The Art of the PauseOne common sign of wisdom is the ability, when confronted by a problem, to step back and consider choices and outcomes before acting on a decision. Many adults, from some of our politicians to our next-door neighbors, lack this talent for weighing consequences. They remain stuck in adolescence, mistaking glitter for gold and jumping into situations with little regard for consequences.
Guided FailureNo parent wants to see a child fail. Some parents nag their 10th graders to put away their phones and study for the next day’s biology exam. Others reinforce with sympathy a teenager’s excuses for quitting a summer job after only two days. Some even call a college professor to protest a child’s grade of C on an exam.
Standards for a Good LifeEarly training in virtues such as honesty, kindness, persistence, and courage breeds wisdom. By teaching these character strengths to our children and by living them out ourselves, we help on the arduous climb toward wisdom. For instance, kindness teaches an understanding of others. To bravely face up to trouble rather than run away will someday make them wise counselors in a marriage or the workplace.
A Humble SpiritThe serenity prayer encapsulates the humility that accompanies wisdom: “God, grant me the serenity to accept the things I cannot change, the courage to change the things I can, and the wisdom to know the difference.” Recognizing our limitations is a mark of the wise and will allow us to enjoy the serenity mentioned in the prayer, another tool in the practice of good judgment.
Tales and even jokes are told of sages living on top of mountains. The mountain represents an arduous and even dangerous climb; the sage is wisdom.
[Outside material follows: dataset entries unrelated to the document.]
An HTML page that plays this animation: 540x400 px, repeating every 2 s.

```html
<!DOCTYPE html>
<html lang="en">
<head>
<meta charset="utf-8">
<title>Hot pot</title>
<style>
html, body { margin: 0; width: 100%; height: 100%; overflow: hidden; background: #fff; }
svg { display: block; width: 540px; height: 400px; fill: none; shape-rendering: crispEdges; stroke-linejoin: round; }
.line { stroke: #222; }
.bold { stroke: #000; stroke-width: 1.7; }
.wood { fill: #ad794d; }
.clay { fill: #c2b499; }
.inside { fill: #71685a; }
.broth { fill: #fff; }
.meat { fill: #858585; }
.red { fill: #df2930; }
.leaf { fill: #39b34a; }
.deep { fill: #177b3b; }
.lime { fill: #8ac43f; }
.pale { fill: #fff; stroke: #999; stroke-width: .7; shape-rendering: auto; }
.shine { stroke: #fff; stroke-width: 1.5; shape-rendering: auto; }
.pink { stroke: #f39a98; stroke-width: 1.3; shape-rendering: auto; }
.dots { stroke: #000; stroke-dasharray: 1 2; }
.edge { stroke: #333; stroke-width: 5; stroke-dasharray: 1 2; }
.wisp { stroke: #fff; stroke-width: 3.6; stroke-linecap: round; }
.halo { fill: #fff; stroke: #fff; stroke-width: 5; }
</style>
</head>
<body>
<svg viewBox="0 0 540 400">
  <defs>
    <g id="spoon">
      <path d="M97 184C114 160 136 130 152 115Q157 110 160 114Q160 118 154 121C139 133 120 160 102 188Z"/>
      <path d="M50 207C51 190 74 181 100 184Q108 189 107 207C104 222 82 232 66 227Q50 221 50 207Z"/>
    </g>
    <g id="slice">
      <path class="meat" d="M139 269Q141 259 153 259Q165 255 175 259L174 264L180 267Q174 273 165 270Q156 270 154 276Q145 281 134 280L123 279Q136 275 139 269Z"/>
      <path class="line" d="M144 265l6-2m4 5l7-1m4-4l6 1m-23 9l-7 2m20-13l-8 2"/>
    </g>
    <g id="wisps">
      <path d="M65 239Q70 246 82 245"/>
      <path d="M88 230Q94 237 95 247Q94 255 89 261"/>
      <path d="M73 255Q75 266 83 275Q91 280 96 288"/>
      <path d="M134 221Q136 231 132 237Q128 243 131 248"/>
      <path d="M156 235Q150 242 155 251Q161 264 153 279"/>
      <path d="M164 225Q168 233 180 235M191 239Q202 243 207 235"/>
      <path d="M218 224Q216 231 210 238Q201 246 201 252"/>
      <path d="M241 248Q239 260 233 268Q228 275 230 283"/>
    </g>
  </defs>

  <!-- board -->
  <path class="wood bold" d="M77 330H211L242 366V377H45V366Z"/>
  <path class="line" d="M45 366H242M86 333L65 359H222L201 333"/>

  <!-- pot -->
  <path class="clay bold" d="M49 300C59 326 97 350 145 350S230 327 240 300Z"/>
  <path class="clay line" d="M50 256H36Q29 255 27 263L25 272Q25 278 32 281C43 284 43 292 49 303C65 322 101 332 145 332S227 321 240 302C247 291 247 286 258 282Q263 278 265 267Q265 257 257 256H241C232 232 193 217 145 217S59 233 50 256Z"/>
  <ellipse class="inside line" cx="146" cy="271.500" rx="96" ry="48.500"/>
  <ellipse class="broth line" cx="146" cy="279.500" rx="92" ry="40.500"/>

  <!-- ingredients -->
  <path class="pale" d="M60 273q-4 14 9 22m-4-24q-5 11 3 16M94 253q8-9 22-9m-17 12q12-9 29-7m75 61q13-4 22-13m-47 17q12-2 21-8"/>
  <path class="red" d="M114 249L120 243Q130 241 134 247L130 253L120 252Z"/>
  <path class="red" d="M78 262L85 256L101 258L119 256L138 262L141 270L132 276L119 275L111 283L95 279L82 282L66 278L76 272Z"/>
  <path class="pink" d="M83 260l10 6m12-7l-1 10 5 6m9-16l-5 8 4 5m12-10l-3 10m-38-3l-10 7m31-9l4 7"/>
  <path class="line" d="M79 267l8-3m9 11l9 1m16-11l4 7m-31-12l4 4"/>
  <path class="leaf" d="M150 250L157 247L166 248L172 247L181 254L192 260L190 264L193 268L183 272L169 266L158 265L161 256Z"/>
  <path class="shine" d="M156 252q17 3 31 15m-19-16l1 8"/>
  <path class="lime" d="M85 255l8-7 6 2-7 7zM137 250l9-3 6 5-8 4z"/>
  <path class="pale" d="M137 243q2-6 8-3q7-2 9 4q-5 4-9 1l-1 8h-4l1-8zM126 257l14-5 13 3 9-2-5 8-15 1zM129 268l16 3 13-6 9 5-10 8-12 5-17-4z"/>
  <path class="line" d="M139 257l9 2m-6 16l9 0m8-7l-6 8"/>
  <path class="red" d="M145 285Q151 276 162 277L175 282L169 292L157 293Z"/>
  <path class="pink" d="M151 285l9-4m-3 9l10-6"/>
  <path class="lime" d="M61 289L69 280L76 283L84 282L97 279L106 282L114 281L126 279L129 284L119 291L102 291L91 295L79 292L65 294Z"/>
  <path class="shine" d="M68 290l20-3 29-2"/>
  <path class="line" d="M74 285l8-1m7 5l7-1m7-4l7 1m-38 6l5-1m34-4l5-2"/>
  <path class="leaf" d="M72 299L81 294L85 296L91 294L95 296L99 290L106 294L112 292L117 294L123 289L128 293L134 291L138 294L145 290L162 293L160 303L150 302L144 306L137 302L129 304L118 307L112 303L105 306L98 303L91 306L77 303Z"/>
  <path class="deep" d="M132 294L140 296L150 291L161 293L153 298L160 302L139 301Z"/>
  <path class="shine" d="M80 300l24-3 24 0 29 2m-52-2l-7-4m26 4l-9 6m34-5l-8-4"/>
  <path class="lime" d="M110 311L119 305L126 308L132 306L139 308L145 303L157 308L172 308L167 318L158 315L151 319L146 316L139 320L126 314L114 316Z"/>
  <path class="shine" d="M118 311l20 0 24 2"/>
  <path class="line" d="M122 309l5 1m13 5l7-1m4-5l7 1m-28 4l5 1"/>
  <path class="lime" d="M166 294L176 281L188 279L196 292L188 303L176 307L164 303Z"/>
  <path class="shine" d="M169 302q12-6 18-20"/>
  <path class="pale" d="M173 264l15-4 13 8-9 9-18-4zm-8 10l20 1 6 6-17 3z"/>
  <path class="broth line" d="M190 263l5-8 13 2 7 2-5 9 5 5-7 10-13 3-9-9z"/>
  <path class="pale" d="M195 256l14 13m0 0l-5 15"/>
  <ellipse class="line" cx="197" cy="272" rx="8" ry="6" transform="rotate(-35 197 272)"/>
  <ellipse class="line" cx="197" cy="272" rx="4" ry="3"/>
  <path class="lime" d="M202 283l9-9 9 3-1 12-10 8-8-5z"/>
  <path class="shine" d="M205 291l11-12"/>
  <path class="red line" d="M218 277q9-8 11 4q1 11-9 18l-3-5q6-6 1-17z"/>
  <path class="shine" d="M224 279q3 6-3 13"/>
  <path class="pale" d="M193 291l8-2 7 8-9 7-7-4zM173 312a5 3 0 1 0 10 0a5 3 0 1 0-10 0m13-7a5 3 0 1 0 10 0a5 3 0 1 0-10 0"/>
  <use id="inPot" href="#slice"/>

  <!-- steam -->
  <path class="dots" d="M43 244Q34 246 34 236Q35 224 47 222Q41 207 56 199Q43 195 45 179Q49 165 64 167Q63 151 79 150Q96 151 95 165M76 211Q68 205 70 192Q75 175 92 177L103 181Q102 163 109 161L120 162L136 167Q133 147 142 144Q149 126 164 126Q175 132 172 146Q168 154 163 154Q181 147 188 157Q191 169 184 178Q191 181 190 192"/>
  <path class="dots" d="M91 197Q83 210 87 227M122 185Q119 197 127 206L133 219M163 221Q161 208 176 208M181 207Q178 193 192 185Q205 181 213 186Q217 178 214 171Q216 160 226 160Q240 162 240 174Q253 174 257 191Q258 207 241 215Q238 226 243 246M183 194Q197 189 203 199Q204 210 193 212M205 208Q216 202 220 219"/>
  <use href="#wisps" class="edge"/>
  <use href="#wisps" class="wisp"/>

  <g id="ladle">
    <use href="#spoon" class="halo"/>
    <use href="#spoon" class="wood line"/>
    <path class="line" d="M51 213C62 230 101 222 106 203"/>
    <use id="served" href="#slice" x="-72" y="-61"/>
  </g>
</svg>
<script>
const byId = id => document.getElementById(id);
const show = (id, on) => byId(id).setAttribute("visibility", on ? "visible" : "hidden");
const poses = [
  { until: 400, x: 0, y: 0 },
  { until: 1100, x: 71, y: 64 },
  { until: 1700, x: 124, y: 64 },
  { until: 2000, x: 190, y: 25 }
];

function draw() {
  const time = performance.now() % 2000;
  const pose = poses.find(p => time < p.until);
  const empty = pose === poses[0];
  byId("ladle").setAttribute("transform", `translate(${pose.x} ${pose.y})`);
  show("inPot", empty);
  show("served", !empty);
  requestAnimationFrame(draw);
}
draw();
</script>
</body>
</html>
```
When we encourage our young people to become seekers of wisdom from an early age, we’re giving them a boost up that mountain.